**Instructions for the task:** Could you restate every entry word for word, minus the pictures?

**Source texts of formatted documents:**

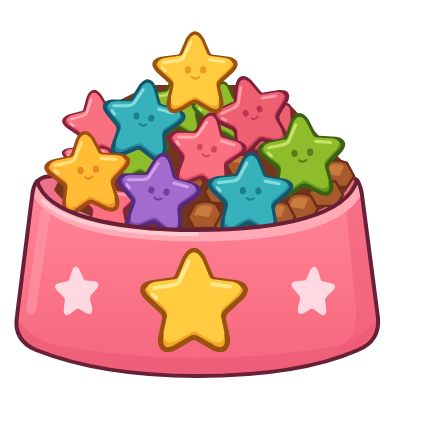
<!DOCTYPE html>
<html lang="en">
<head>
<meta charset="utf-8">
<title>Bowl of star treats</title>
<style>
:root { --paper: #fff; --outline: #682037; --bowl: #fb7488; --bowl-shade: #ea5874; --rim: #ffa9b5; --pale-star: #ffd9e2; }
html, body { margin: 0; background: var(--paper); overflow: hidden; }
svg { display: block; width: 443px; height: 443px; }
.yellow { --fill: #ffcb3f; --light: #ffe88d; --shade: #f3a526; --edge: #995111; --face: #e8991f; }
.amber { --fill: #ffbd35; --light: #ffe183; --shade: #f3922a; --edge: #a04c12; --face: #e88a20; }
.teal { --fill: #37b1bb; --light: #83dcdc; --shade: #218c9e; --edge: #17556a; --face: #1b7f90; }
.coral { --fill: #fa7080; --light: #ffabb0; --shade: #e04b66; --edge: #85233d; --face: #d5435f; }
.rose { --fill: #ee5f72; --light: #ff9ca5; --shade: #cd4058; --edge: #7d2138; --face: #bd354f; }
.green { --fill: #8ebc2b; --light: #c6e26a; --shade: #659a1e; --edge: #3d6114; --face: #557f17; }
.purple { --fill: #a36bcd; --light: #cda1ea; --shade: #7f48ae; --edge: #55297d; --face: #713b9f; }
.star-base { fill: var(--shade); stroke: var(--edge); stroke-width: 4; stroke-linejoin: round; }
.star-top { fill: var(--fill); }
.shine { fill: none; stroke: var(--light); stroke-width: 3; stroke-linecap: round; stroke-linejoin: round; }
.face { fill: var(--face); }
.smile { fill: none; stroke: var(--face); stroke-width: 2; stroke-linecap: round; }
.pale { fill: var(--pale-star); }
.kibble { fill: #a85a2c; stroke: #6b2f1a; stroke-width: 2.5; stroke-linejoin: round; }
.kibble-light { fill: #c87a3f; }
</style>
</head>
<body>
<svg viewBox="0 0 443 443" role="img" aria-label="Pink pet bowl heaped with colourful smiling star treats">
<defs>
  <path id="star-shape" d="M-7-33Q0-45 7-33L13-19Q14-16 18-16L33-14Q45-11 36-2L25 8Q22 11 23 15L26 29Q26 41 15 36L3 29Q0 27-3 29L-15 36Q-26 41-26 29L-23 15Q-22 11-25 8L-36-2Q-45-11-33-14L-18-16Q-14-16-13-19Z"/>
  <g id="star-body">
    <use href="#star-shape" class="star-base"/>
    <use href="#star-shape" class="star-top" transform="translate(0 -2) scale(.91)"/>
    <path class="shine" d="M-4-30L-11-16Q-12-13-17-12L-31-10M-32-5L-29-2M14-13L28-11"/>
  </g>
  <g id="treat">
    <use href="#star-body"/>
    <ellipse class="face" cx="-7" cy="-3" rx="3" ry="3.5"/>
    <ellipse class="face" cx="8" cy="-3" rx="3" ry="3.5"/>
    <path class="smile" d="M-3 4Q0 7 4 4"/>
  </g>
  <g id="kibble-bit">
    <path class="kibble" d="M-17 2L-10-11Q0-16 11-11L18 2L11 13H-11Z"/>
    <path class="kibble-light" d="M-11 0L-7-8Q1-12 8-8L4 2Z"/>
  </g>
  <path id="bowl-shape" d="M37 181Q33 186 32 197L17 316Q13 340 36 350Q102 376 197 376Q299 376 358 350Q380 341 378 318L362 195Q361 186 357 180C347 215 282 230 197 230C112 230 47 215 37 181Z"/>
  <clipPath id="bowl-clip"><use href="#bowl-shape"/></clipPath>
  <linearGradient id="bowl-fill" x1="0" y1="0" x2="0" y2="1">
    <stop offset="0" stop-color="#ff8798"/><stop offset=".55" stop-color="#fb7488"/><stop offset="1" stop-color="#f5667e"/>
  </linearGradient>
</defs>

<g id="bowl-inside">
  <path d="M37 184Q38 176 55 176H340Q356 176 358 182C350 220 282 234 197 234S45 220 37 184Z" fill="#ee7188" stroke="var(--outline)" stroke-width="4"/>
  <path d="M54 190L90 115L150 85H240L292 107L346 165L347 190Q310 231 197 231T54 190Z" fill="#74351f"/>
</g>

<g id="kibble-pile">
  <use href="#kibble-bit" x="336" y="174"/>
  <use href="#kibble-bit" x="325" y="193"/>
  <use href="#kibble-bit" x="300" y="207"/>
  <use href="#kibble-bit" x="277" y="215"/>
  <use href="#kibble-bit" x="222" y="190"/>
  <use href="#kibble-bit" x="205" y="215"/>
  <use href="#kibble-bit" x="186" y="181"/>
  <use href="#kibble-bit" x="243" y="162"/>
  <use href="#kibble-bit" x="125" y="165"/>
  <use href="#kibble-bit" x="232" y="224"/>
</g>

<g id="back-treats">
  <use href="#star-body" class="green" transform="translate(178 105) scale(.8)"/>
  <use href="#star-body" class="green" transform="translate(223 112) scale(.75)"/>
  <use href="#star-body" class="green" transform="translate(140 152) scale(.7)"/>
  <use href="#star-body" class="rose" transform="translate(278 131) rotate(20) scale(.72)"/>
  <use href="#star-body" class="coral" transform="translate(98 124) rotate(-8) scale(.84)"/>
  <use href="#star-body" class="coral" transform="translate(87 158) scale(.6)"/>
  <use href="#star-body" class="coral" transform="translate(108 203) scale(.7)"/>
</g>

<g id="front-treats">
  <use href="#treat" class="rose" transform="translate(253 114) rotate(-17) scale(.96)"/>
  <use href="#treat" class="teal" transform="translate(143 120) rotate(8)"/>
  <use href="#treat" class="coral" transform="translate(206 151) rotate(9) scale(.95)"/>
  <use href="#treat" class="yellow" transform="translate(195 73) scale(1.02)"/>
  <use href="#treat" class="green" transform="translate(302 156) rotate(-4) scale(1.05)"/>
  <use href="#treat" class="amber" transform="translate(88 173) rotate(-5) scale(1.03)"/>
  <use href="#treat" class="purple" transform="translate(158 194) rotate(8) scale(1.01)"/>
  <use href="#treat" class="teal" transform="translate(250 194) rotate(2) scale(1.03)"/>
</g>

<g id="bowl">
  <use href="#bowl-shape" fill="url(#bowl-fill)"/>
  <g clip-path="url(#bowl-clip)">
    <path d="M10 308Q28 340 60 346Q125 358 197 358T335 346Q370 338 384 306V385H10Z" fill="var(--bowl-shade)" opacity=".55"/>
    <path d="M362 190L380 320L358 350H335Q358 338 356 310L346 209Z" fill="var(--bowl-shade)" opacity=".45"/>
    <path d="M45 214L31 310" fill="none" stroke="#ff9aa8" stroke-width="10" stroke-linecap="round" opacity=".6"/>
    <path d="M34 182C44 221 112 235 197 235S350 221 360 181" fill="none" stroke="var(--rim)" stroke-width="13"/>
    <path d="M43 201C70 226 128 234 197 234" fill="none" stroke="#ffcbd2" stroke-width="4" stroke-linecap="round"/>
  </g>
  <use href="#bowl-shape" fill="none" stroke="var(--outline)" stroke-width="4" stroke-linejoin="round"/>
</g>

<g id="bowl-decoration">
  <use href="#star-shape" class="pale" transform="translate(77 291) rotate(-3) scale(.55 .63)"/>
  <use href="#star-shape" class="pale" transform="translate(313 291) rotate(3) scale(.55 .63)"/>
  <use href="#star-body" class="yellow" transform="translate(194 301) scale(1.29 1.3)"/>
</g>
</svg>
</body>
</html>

**Finished task:**
<!DOCTYPE html>
<html lang="en">
<head>
<meta charset="utf-8">
<title>Bowl of star treats</title>
<style>
:root { --paper: #fff; --outline: #682037; --bowl: #fb7488; --bowl-shade: #ea5874; --rim: #ffa9b5; --pale-star: #ffd9e2; }
html, body { margin: 0; background: var(--paper); overflow: hidden; }
svg { display: block; width: 443px; height: 443px; }
.yellow { --fill: #ffcb3f; --light: #ffe88d; --shade: #f3a526; --edge: #995111; --face: #e8991f; }
.amber { --fill: #ffbd35; --light: #ffe183; --shade: #f3922a; --edge: #a04c12; --face: #e88a20; }
.teal { --fill: #37b1bb; --light: #83dcdc; --shade: #218c9e; --edge: #17556a; --face: #1b7f90; }
.coral { --fill: #fa7080; --light: #ffabb0; --shade: #e04b66; --edge: #85233d; --face: #d5435f; }
.rose { --fill: #ee5f72; --light: #ff9ca5; --shade: #cd4058; --edge: #7d2138; --face: #bd354f; }
.green { --fill: #8ebc2b; --light: #c6e26a; --shade: #659a1e; --edge: #3d6114; --face: #557f17; }
.purple { --fill: #a36bcd; --light: #cda1ea; --shade: #7f48ae; --edge: #55297d; --face: #713b9f; }
.star-base { fill: var(--shade); stroke: var(--edge); stroke-width: 4; stroke-linejoin: round; }
.star-top { fill: var(--fill); }
.shine { fill: none; stroke: var(--light); stroke-width: 3; stroke-linecap: round; stroke-linejoin: round; }
.face { fill: var(--face); }
.smile { fill: none; stroke: var(--face); stroke-width: 2; stroke-linecap: round; }
.pale { fill: var(--pale-star); }
.kibble { fill: #a85a2c; stroke: #6b2f1a; stroke-width: 2.5; stroke-linejoin: round; }
.kibble-light { fill: #c87a3f; }
</style>
</head>
<body>
<svg viewBox="0 0 443 443" role="img" aria-label="Pink pet bowl heaped with colourful smiling star treats">
<defs>
  <path id="star-shape" d="M-7-33Q0-45 7-33L13-19Q14-16 18-16L33-14Q45-11 36-2L25 8Q22 11 23 15L26 29Q26 41 15 36L3 29Q0 27-3 29L-15 36Q-26 41-26 29L-23 15Q-22 11-25 8L-36-2Q-45-11-33-14L-18-16Q-14-16-13-19Z"/>
  <g id="star-body">
    <use href="#star-shape" class="star-base"/>
    <use href="#star-shape" class="star-top" transform="translate(0 -2) scale(.91)"/>
    <path class="shine" d="M-4-30L-11-16Q-12-13-17-12L-31-10M-32-5L-29-2M14-13L28-11"/>
  </g>
  <g id="treat">
    <use href="#star-body"/>
    <ellipse class="face" cx="-7" cy="-3" rx="3" ry="3.5"/>
    <ellipse class="face" cx="8" cy="-3" rx="3" ry="3.5"/>
    <path class="smile" d="M-3 4Q0 7 4 4"/>
  </g>
  <g id="kibble-bit">
    <path class="kibble" d="M-17 2L-10-11Q0-16 11-11L18 2L11 13H-11Z"/>
    <path class="kibble-light" d="M-11 0L-7-8Q1-12 8-8L4 2Z"/>
  </g>
  <path id="bowl-shape" d="M37 181Q33 186 32 197L17 316Q13 340 36 350Q102 376 197 376Q299 376 358 350Q380 341 378 318L362 195Q361 186 357 180C347 215 282 230 197 230C112 230 47 215 37 181Z"/>
  <clipPath id="bowl-clip"><use href="#bowl-shape"/></clipPath>
  <linearGradient id="bowl-fill" x1="0" y1="0" x2="0" y2="1">
    <stop offset="0" stop-color="#ff8798"/><stop offset=".55" stop-color="#fb7488"/><stop offset="1" stop-color="#f5667e"/>
  </linearGradient>
</defs>

<g id="bowl-inside">
  <path d="M37 184Q38 176 55 176H340Q356 176 358 182C350 220 282 234 197 234S45 220 37 184Z" fill="#ee7188" stroke="var(--outline)" stroke-width="4"/>
  <path d="M54 190L90 115L150 85H240L292 107L346 165L347 190Q310 231 197 231T54 190Z" fill="#74351f"/>
</g>

<g id="kibble-pile">
  <use href="#kibble-bit" x="336" y="174"/>
  <use href="#kibble-bit" x="325" y="193"/>
  <use href="#kibble-bit" x="300" y="207"/>
  <use href="#kibble-bit" x="277" y="215"/>
  <use href="#kibble-bit" x="222" y="190"/>
  <use href="#kibble-bit" x="205" y="215"/>
  <use href="#kibble-bit" x="186" y="181"/>
  <use href="#kibble-bit" x="243" y="162"/>
  <use href="#kibble-bit" x="125" y="165"/>
  <use href="#kibble-bit" x="232" y="224"/>
</g>

<g id="back-treats">
  <use href="#star-body" class="green" transform="translate(178 105) scale(.8)"/>
  <use href="#star-body" class="green" transform="translate(223 112) scale(.75)"/>
  <use href="#star-body" class="green" transform="translate(140 152) scale(.7)"/>
  <use href="#star-body" class="rose" transform="translate(278 131) rotate(20) scale(.72)"/>
  <use href="#star-body" class="coral" transform="translate(98 124) rotate(-8) scale(.84)"/>
  <use href="#star-body" class="coral" transform="translate(87 158) scale(.6)"/>
  <use href="#star-body" class="coral" transform="translate(108 203) scale(.7)"/>
</g>

<g id="front-treats">
  <use href="#treat" class="rose" transform="translate(253 114) rotate(-17) scale(.96)"/>
  <use href="#treat" class="teal" transform="translate(143 120) rotate(8)"/>
  <use href="#treat" class="coral" transform="translate(206 151) rotate(9) scale(.95)"/>
  <use href="#treat" class="yellow" transform="translate(195 73) scale(1.02)"/>
  <use href="#treat" class="green" transform="translate(302 156) rotate(-4) scale(1.05)"/>
  <use href="#treat" class="amber" transform="translate(88 173) rotate(-5) scale(1.03)"/>
  <use href="#treat" class="purple" transform="translate(158 194) rotate(8) scale(1.01)"/>
  <use href="#treat" class="teal" transform="translate(250 194) rotate(2) scale(1.03)"/>
</g>

<g id="bowl">
  <use href="#bowl-shape" fill="url(#bowl-fill)"/>
  <g clip-path="url(#bowl-clip)">
    <path d="M10 308Q28 340 60 346Q125 358 197 358T335 346Q370 338 384 306V385H10Z" fill="var(--bowl-shade)" opacity=".55"/>
    <path d="M362 190L380 320L358 350H335Q358 338 356 310L346 209Z" fill="var(--bowl-shade)" opacity=".45"/>
    <path d="M45 214L31 310" fill="none" stroke="#ff9aa8" stroke-width="10" stroke-linecap="round" opacity=".6"/>
    <path d="M34 182C44 221 112 235 197 235S350 221 360 181" fill="none" stroke="var(--rim)" stroke-width="13"/>
    <path d="M43 201C70 226 128 234 197 234" fill="none" stroke="#ffcbd2" stroke-width="4" stroke-linecap="round"/>
  </g>
  <use href="#bowl-shape" fill="none" stroke="var(--outline)" stroke-width="4" stroke-linejoin="round"/>
</g>

<g id="bowl-decoration">
  <use href="#star-shape" class="pale" transform="translate(77 291) rotate(-3) scale(.55 .63)"/>
  <use href="#star-shape" class="pale" transform="translate(313 291) rotate(3) scale(.55 .63)"/>
  <use href="#star-body" class="yellow" transform="translate(194 301) scale(1.29 1.3)"/>
</g>
</svg>
</body>
</html>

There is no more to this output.